“When the demands of life seem unfair to you, when you are exhausted and have to pull yourself out of bed yet another time to do some act of service, do it gladly, without counting the cost and without self-pity, for if you persevere in serving others, in giving yourself to the poor, if you persevere to the point of completely spending yourself, perhaps someday the poor will find it in their hearts to forgive you. For it is more blessed to give than to receive and it is a lot easier.”
That might sound a curious statement. Why do the poor need to forgive us? For what do we need to be forgiven? Shouldn’t we feel good about serving others?
I think we do have some idea of the answer. There is a certain humiliation in needing to receive, just as there is a certain pride in being able to give. The things we complain about are often our greatest blessing. What is worse than being too busy? Having nothing to do. What is more painful than giving away something that we own? Not having anything to give away in the first place. What is harder than dragging ourselves out of bed to begin another day?  Being someone who simply cannot get out of bed by themselves. It is certainly more blessed to be able to give than to receive, and it is easier as well.
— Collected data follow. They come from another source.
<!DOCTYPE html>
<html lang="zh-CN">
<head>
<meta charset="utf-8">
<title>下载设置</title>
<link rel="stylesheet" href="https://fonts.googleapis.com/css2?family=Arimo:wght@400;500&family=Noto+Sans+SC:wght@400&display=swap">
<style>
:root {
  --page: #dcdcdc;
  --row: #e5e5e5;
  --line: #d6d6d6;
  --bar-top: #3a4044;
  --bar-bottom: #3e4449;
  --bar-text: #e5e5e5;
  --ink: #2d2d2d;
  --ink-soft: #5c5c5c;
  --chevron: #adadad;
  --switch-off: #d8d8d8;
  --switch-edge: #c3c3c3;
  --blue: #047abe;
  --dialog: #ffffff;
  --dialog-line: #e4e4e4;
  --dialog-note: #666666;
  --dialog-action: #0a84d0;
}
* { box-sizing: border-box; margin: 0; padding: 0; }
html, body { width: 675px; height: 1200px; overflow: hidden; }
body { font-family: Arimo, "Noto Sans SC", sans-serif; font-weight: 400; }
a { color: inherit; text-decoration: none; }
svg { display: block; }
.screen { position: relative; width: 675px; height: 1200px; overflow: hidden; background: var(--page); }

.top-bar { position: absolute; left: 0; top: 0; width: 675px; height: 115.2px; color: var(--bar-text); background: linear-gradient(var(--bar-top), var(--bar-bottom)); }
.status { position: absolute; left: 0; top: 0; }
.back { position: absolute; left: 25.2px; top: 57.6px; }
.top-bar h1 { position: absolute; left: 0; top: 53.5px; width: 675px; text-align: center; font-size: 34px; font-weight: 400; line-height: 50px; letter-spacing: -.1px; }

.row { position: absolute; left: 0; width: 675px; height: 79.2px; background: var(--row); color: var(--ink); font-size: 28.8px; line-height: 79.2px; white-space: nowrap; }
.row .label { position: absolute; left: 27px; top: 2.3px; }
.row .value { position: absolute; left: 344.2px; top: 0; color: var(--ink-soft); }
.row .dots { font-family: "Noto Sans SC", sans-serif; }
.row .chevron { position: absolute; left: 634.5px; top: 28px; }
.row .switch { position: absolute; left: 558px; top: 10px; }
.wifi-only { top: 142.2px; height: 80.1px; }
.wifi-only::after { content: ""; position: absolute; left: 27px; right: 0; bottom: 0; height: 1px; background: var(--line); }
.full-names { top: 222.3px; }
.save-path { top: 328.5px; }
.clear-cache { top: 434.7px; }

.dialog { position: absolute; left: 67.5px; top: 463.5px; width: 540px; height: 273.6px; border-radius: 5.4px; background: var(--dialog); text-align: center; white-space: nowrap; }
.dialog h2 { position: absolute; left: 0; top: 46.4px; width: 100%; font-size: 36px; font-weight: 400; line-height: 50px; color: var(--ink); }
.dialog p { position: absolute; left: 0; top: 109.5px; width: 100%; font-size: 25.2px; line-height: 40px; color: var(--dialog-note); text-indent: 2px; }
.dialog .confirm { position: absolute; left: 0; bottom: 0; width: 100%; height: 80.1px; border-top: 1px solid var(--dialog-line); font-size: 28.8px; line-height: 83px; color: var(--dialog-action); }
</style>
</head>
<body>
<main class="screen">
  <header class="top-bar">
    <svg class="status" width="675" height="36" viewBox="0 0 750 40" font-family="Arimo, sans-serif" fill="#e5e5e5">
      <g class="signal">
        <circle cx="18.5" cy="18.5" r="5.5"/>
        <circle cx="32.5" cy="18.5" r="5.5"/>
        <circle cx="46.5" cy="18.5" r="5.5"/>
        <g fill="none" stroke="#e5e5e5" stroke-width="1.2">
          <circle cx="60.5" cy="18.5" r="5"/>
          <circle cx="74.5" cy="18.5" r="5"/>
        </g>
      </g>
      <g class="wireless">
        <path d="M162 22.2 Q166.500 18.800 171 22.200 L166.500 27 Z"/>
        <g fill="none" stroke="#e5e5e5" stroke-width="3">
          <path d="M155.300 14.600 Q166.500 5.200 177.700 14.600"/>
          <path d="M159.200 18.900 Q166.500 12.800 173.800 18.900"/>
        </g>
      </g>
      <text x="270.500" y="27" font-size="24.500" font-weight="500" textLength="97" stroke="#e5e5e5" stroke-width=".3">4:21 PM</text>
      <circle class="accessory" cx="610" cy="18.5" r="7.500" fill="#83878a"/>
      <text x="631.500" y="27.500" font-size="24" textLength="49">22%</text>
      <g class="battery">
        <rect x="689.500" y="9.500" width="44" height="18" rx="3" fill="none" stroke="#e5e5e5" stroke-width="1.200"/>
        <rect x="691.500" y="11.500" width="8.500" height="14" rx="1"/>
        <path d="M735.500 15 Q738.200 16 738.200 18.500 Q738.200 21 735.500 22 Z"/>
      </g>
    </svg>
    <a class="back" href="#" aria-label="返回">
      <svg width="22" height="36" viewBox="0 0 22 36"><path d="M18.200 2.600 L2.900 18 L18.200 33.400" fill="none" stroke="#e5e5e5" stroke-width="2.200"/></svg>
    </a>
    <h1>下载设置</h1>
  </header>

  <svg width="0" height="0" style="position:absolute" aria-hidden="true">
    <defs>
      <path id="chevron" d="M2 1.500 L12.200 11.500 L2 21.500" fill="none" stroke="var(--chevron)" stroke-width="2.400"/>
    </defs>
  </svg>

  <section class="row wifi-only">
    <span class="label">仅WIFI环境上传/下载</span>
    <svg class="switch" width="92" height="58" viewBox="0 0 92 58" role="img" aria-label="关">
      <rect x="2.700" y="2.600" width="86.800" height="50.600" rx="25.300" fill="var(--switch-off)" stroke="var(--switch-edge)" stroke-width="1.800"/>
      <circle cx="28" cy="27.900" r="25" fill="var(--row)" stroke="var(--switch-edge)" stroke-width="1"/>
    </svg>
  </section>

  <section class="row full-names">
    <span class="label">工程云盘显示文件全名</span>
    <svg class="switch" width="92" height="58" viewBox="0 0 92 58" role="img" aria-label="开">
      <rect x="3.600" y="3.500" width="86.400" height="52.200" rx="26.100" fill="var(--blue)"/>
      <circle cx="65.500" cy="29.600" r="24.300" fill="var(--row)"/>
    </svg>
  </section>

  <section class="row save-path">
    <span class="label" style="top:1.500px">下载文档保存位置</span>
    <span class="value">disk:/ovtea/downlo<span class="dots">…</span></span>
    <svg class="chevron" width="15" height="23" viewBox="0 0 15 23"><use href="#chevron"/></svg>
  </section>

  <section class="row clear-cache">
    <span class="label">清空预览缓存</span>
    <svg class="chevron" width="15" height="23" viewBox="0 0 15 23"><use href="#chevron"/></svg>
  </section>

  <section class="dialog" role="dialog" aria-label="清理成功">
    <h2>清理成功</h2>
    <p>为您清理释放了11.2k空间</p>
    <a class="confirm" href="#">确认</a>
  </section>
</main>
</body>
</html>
In the gospel reading for today, Jesus speaks about the need to be compassionate, compassionate in the same way as the Father is compassionate. The word compassion is part of our Caritas language, and rightly so. At this very moment, we are living through one of our most important times of the year as we encourage people to express their Lenten spirit in the support of Project Compassion.
There are a number of instances in the Gospel parables where  reference is made to compassion. There was the master who was moved with compassion with the servant who was unable to pay what was owing; there was the Father, in the parable of the Prodigal Son, who was “moved with compassion” when he saw his son appear over the horizon; and then there was the Good Samaritan who was “moved with compassion” when he saw the injured man lying helpless on the road. In all these instances, there is a movement that truly comes from deep within, from the heart.
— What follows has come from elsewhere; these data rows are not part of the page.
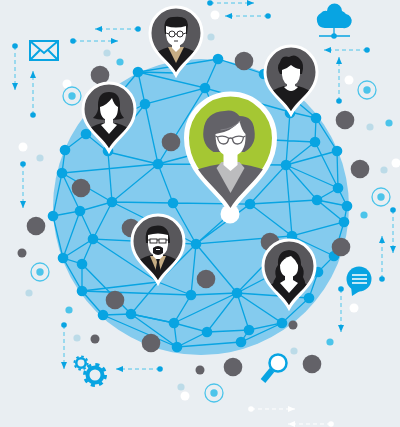
<!DOCTYPE html>
<html lang="en">
<head>
<meta charset="utf-8">
<title>Global people network</title>
<style>
:root{--paper:#e9eef2;--globe:#84cbee;--blue:#08a4e2;--sky:#4cc4ea;--mist:#bcdbe8;--grey:#636268;--pin:#58575b;--green:#a5c733;--ink:#1b1a1c;--white:#fff;--shirt:#bcbcbe;--tan:#c6ad84}
html,body{margin:0;padding:0;overflow:hidden;background:var(--paper)}
svg{display:block;width:400px;height:427px}
.globe{fill:var(--globe)}
.mesh{fill:none;stroke:var(--blue);stroke-width:1.3}
.blue{fill:var(--blue)}
.sky{fill:var(--sky)}
.mist{fill:var(--mist)}
.grey{fill:var(--grey)}
.white{fill:var(--white)}
.ink{fill:var(--ink)}
.shirt{fill:var(--shirt)}
.tan{fill:var(--tan)}
.pin{fill:var(--pin);stroke:var(--white);stroke-width:3}
.pin-main{fill:var(--green);stroke:var(--white);stroke-width:5}
.fine{fill:none;stroke:var(--ink);stroke-width:.9}
.arrows{fill:none;stroke:var(--sky);stroke-width:1;stroke-dasharray:4 3}
.arrows path{marker-start:url(#dot-blue);marker-end:url(#tip-blue)}
.arrows-white{fill:none;stroke:var(--white);stroke-width:1;stroke-dasharray:4 3}
.arrows-white path{marker-start:url(#dot-white);marker-end:url(#tip-white)}
.line-icon{fill:none;stroke:var(--blue);stroke-width:2}
</style>
</head>
<body>
<svg viewBox="0 0 400 427" role="img" aria-label="Blue globe of linked points with portrait map pins and communication icons">
<defs>
<marker id="dot-blue" markerUnits="userSpaceOnUse" markerWidth="6" markerHeight="6" refX="3" refY="3"><circle class="blue" cx="3" cy="3" r="2.8"/></marker>
<marker id="tip-blue" markerUnits="userSpaceOnUse" markerWidth="8" markerHeight="6" refX="7" refY="3" orient="auto"><path class="blue" d="M0 0L7 3L0 6Z"/></marker>
<marker id="dot-white" markerUnits="userSpaceOnUse" markerWidth="6" markerHeight="6" refX="3" refY="3"><circle class="white" cx="3" cy="3" r="2.8"/></marker>
<marker id="tip-white" markerUnits="userSpaceOnUse" markerWidth="8" markerHeight="6" refX="7" refY="3" orient="auto"><path class="white" d="M0 0L7 3L0 6Z"/></marker>
<path id="pin-shape" d="M0 42C-7 28 -26 20 -26 0A26 26 0 0 1 26 0C26 20 7 28 0 42Z"/>
<path id="pin-main-shape" d="M0 73C-12 51 -44 36 -44 0A44 44 0 0 1 44 0C44 36 12 51 0 73Z"/>
<clipPath id="pin-clip"><path d="M0 39C-6 27 -24.500 19 -24.500 0A24.500 24.500 0 0 1 24.500 0C24.500 19 6 27 0 39Z"/></clipPath>
<clipPath id="pin-main-clip"><path d="M0 70C-12 49 -42 35 -42 0A42 42 0 0 1 42 0C42 35 12 49 0 70Z"/></clipPath>
<g id="target"><circle r="9" fill="none" stroke="#4cc4ea" stroke-width="1.3"/><circle class="sky" r="3.7"/></g>
<circle id="node" class="blue" r="5.300"/>
<circle id="ball" class="grey" r="9.300"/>
<circle id="bead" r="3.600"/>
<path id="suit" class="ink" d="M-22 42V23Q-19 17 -7 14H7Q19 17 22 23V42Z"/>
<g id="gear"><circle r="7.500" fill="none" stroke="#08a4e2" stroke-width="4"/><circle r="10.500" fill="none" stroke="#08a4e2" stroke-width="3" stroke-dasharray="4.100 4.147"/></g>
</defs>

<rect width="400" height="427" fill="#e9eef2"/>

<g id="globe">
<circle class="globe" cx="201" cy="207" r="148"/>
<path class="mesh" d="M138 72L86 134L65 150L62 173L53 216L63 258L82 291L103 315L131 314L174 323L177 347L241 342L282 323L309 298L318 272L334 256L344 222L347 206L338 188L337 151L316 118L264 74L218 59L138 72L145 104L108 152L158 164L62 173L112 202L80 211L93 239L63 258L82 264L82 291L191 295L237 293L309 298"/>
<path class="mesh" d="M138 72L205 88L218 59M138 72L176 73M145 104L158 164L205 88L145 104L86 134L108 152L112 202L158 164L173 203L112 202L196 244L173 203L250 204L196 244L292 236L250 204L286 165L158 164L230 145L205 88L290 112L316 118L315 142L286 165L290 112M286 165L317 200L338 188L286 165L337 151M315 142L230 138M286 165L292 236L344 222L317 200L250 204M317 200L347 206M292 236L334 256M292 236L318 272M196 244L237 293L292 236M196 244L191 295L174 323L131 314L158 282L196 244L93 239L158 282L191 295M93 239L82 264L131 314M53 216L80 211L62 173M80 211L63 258M112 202L93 239M237 293L249 330L282 323L237 293L174 323L207 332L237 293L289 266M207 332L249 330L241 342M207 332L177 347L131 314M103 315L177 347M82 291L158 282M289 307L318 272M264 74L290 112M315 142L338 188M230 214L196 244"/>
</g>

<g id="nodes">
<use href="#node" x="138" y="72"/><use href="#node" x="145" y="104"/><use href="#node" x="86" y="134"/><use href="#node" x="65" y="150"/><use href="#node" x="62" y="173"/><use href="#node" x="158" y="164"/><use href="#node" x="205" y="88"/><use href="#node" x="218" y="59"/><use href="#node" x="264" y="74"/><use href="#node" x="316" y="118"/><use href="#node" x="315" y="142"/><use href="#node" x="337" y="151"/><use href="#node" x="286" y="165"/><use href="#node" x="338" y="188"/><use href="#node" x="317" y="200"/><use href="#node" x="347" y="206"/><use href="#node" x="344" y="222"/><use href="#node" x="334" y="256"/><use href="#node" x="112" y="202"/><use href="#node" x="80" y="211"/><use href="#node" x="53" y="216"/><use href="#node" x="173" y="203"/><use href="#node" x="250" y="204"/><use href="#node" x="196" y="244"/><use href="#node" x="93" y="239"/><use href="#node" x="63" y="258"/><use href="#node" x="82" y="264"/><use href="#node" x="82" y="291"/><use href="#node" x="103" y="315"/><use href="#node" x="131" y="314"/><use href="#node" x="174" y="323"/><use href="#node" x="191" y="295"/><use href="#node" x="237" y="293"/><use href="#node" x="292" y="236"/><use href="#node" x="318" y="272"/><use href="#node" x="309" y="298"/><use href="#node" x="282" y="323"/><use href="#node" x="249" y="330"/><use href="#node" x="241" y="342"/><use href="#node" x="207" y="332"/><use href="#node" x="177" y="347"/><use href="#node" x="108" y="151"/><use href="#node" x="290" y="113"/>
</g>

<g id="grey-balls">
<use href="#ball" x="100" y="75"/><use href="#ball" x="244" y="61"/><use href="#ball" x="171" y="142"/><use href="#ball" x="345" y="120"/><use href="#ball" x="360" y="169"/><use href="#ball" x="81" y="188"/><use href="#ball" x="36" y="226"/><use href="#ball" x="131" y="228"/><use href="#ball" x="206" y="279"/><use href="#ball" x="270" y="242"/><use href="#ball" x="341" y="247"/><use href="#ball" x="115" y="300"/><use href="#ball" x="151" y="343"/><use href="#ball" x="233" y="367"/><use href="#ball" x="312" y="364"/>
<g class="grey"><circle cx="22" cy="253" r="4.500"/><circle cx="95" cy="339" r="4.500"/><circle cx="200" cy="370" r="4.500"/><circle cx="293" cy="325" r="4.500"/></g>
</g>

<g id="beads">
<g class="mist"><use href="#bead" x="40" y="158"/><use href="#bead" x="211" y="37"/><use href="#bead" x="107" y="53"/><use href="#bead" x="370" y="127"/><use href="#bead" x="384" y="170"/><use href="#bead" x="77" y="338"/><use href="#bead" x="29" y="293"/><use href="#bead" x="181" y="387"/><use href="#bead" x="294" y="351"/></g>
<g class="sky"><use href="#bead" x="120" y="62"/><use href="#bead" x="389" y="123"/><use href="#bead" x="364" y="215"/><use href="#bead" x="69" y="310"/><use href="#bead" x="330" y="342"/></g>
<g class="white"><circle cx="23" cy="147" r="4.500"/><circle cx="215" cy="15" r="4.500"/><circle cx="67" cy="84" r="4.500"/><circle cx="349" cy="80" r="4.500"/><circle cx="396" cy="163" r="4.500"/><circle cx="354" cy="308" r="4.500"/><circle cx="185" cy="396" r="4.500"/></g>
</g>

<g id="targets"><use href="#target" x="72" y="96"/><use href="#target" x="367" y="90"/><use href="#target" x="381" y="197"/><use href="#target" x="40" y="272"/><use href="#target" x="214" y="393"/></g>

<g class="arrows">
<path d="M210 3H254"/><path d="M268 16H225"/><path d="M138 29H95"/><path d="M73 41H118"/><path d="M15 46V90"/><path d="M33 115V71"/><path d="M367 50H324"/><path d="M339 101V57"/><path d="M23 164V208"/><path d="M393 210V253"/><path d="M382 279V236"/><path d="M341 289V332"/><path d="M64 325V369"/><path d="M160 369H116"/>
</g>
<g class="arrows-white"><path d="M251 409H295"/><path d="M331 424H288"/></g>

<g id="envelope" class="line-icon"><rect x="30" y="41" width="28" height="19"/><path d="M30 41L44 53L58 41M30 60L40 50M58 60L48 50"/></g>
<g id="cloud">
<path class="blue" d="M325 28A8 8 0 0 1 321 13A6 6 0 0 1 327 11A7.500 7.500 0 0 1 342 11A8 8 0 0 1 346 14A7 7 0 0 1 343 28Z"/>
<path class="line-icon" style="stroke-width:1.300" d="M319 36H350M334 28V36"/><circle class="blue" cx="334" cy="36" r="2.800"/>
</g>
<g id="speech-bubble"><path class="blue" d="M351 286L352 296L363 289Z"/><circle class="blue" cx="359" cy="279" r="12.500"/><path d="M352 275H367M352 279H367M352 283H367" stroke="#fff" stroke-width="1.600"/></g>
<g id="magnifier"><path d="M272 370L263 381" stroke="#08a4e2" stroke-width="6"/><circle cx="278" cy="363" r="8.500" fill="#fff" stroke="#08a4e2" stroke-width="2.500"/></g>
<g id="gears"><use href="#gear" transform="translate(81 363) scale(.63)"/><use href="#gear" transform="translate(95 375)"/></g>

<g id="pin-man-round-glasses" transform="translate(176 33)">
<use href="#pin-shape" class="pin"/>
<g clip-path="url(#pin-clip)">
<use href="#suit"/><path class="tan" d="M-8 14L0 30L8 14Z"/>
<path class="white" d="M-4 8H4V15L0 19L-4 15Z"/>
<path class="ink" d="M-11 1Q-14 -16 -3 -16Q12 -18 12 -8L11 1Z"/>
<path class="white" d="M-10 -7Q0 -4 10 -7V2Q9 13 0 13Q-9 13 -10 2Z"/>
<g class="fine"><circle cx="-4" cy="1" r="3"/><circle cx="4" cy="1" r="3"/><path d="M-1 1H1M-10 0L-7 1M10 0L7 1M-2 8H2"/></g>
</g></g>

<g id="pin-woman-bob" transform="translate(109 109)">
<use href="#pin-shape" class="pin"/>
<g clip-path="url(#pin-clip)">
<path class="ink" d="M-16 9Q-10 4 -11 -4Q-11 -17 0 -17Q11 -17 11 -4Q10 4 15 9Q8 12 0 10Q-8 12 -16 9Z"/>
<use href="#suit"/><path class="white" d="M-4 6H4V14L8 16L0 25L-8 16L-4 14Z"/>
<path class="white" d="M-9 -2Q-2 -4 3 -11Q5 -4 9 -2Q9 11 0 11Q-9 11 -9 -2Z"/>
</g></g>

<g id="pin-man-tousled" transform="translate(291 72)">
<use href="#pin-shape" class="pin"/>
<g clip-path="url(#pin-clip)">
<use href="#suit"/><path class="white" d="M-4 8H4V14L7 15Q0 23 -7 15L-4 14Z"/>
<path class="ink" d="M-11 2Q-15 -5 -11 -10Q-9 -17 -2 -15Q4 -19 9 -13Q14 -8 11 2Z"/>
<path class="white" d="M-9 -2Q-3 -4 0 -7Q5 -3 9 -3V3Q8 13 0 13Q-8 13 -9 3Z"/>
</g></g>

<g id="pin-man-beard" transform="translate(158 241)">
<use href="#pin-shape" class="pin"/>
<g clip-path="url(#pin-clip)">
<use href="#suit"/><path class="tan" d="M-8 15L0 34L8 15Z"/>
<path class="white" d="M-5 9H5V15L0 20L-5 15Z"/><path class="ink" d="M-2 18H2L1 21L3 32L0 36L-3 32L-1 21Z"/>
<path class="ink" d="M-12 2Q-14 -14 -4 -15Q12 -18 12 2Z"/>
<path class="white" d="M-10 -6Q0 -9 10 -6V4Q9 15 0 15Q-9 15 -10 4Z"/>
<path class="ink" d="M-5 12V7Q0 3 5 7V12Q0 16 -5 12Z"/><path class="white" d="M-2 8H2V9H-2Z"/>
<g class="fine"><rect x="-8" y="-2" width="7" height="4"/><rect x="1" y="-2" width="7" height="4"/><path d="M-1 -1H1M-10 -1H-8M8 -1H10"/></g>
</g></g>

<g id="pin-woman-long-hair" transform="translate(289 266)">
<use href="#pin-shape" class="pin"/>
<g clip-path="url(#pin-clip)">
<path class="ink" d="M-15 25Q-18 18 -13 11Q-15 4 -11 -1Q-12 -15 0 -16Q12 -15 12 -1Q16 4 14 11Q18 18 15 25Z"/>
<use href="#suit"/><path class="white" d="M-4 7H4V14L9 17L0 27L-9 17L-4 14Z"/>
<path class="white" d="M-9 -1Q-6 -8 2 -10Q7 -6 9 -1Q10 11 0 11Q-9 11 -9 -1Z"/>
</g></g>

<circle id="main-pin-base" class="white" cx="230" cy="214" r="9.500"/>
<g id="pin-main-woman" transform="translate(230.500 138)">
<use href="#pin-main-shape" class="pin-main"/>
<g clip-path="url(#pin-main-clip)">
<path class="grey" d="M-46 75V37Q-34 30 -10 26H10Q34 30 46 37V75Z"/>
<path class="shirt" d="M-9 24L-14 30L0 55L14 30L9 24Z"/>
<path class="white" d="M-7 12H7V27L0 33L-7 27Z"/>
<path class="grey" d="M-17 14Q-29 7 -27 -8Q-25 -26 -6 -27Q3 -29 9 -22Q23 -22 24 -7Q26 7 14 14Z"/>
<path class="white" d="M-15 -4Q1 -6 9 -17Q11 -8 15 -4Q16 18 0 18Q-15 18 -15 -4Z"/>
<path d="M-10 -8Q2 -9 10 -17" fill="none" stroke="#85848a"/>
<g class="fine" style="stroke:#636268;stroke-width:1.300"><path d="M-13 -1Q-7 -3 -2 0Q-2 6 -7 6Q-12 6 -13 -1ZM13 -1Q7 -3 2 0Q2 6 7 6Q12 6 13 -1ZM-2 1Q0 -1 2 1M-15 -2L-13 -1M15 -2L13 -1"/></g>
</g></g>
</svg>
</body>
</html>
Jesus, we are told was “moved with compassion” on a number of occasions which are recorded in the Gospels – he was moved with compassion for the people who were like a sheep without a shepherd; he was moved by the plight of the leper, the blind man and the widow of Nain. What seemed to be at the heart of this movement of  Jesus was an awareness of a kind of spiritual lostness on the part of the people, and an awareness of the plight of people who were suffering hunger and pain.

What is worthy of note is that apparently at the time of Jesus, in the thinking of the pagan philosophers, there was no understanding of a God who showed compassion. So in the gospel passage we are learning that God indeed was, and is compassionate, and then there is the further charge on all of us to be the same, to be compassionate as the Father is compassionate.

For us who are deeply involved in works of compassion, it is important that we do take notice of the manner in which Jesus was compassionate – and that will allow us to take seriously the directives of the Gospel. By seeing how Jesus is compassionate, and is moved with compassion, we have it all before us.

That is not to say that it is all very easy, especially when one is tired and frustrated by lack of support. We can all lose heart, and begin to feel sorry for ourselves, and eventually we feel that we are being unfairly used by others, that we are being asked to give more than our share.
So the counsel of St. Vincent de Paul should be told and retold:  “If we do not continue to serve the poor, despite our tiredness and self-pity, the poor will never find it in their hearts to forgive us.” We need to remember that it is more blessed to give than to receive. It is also easier.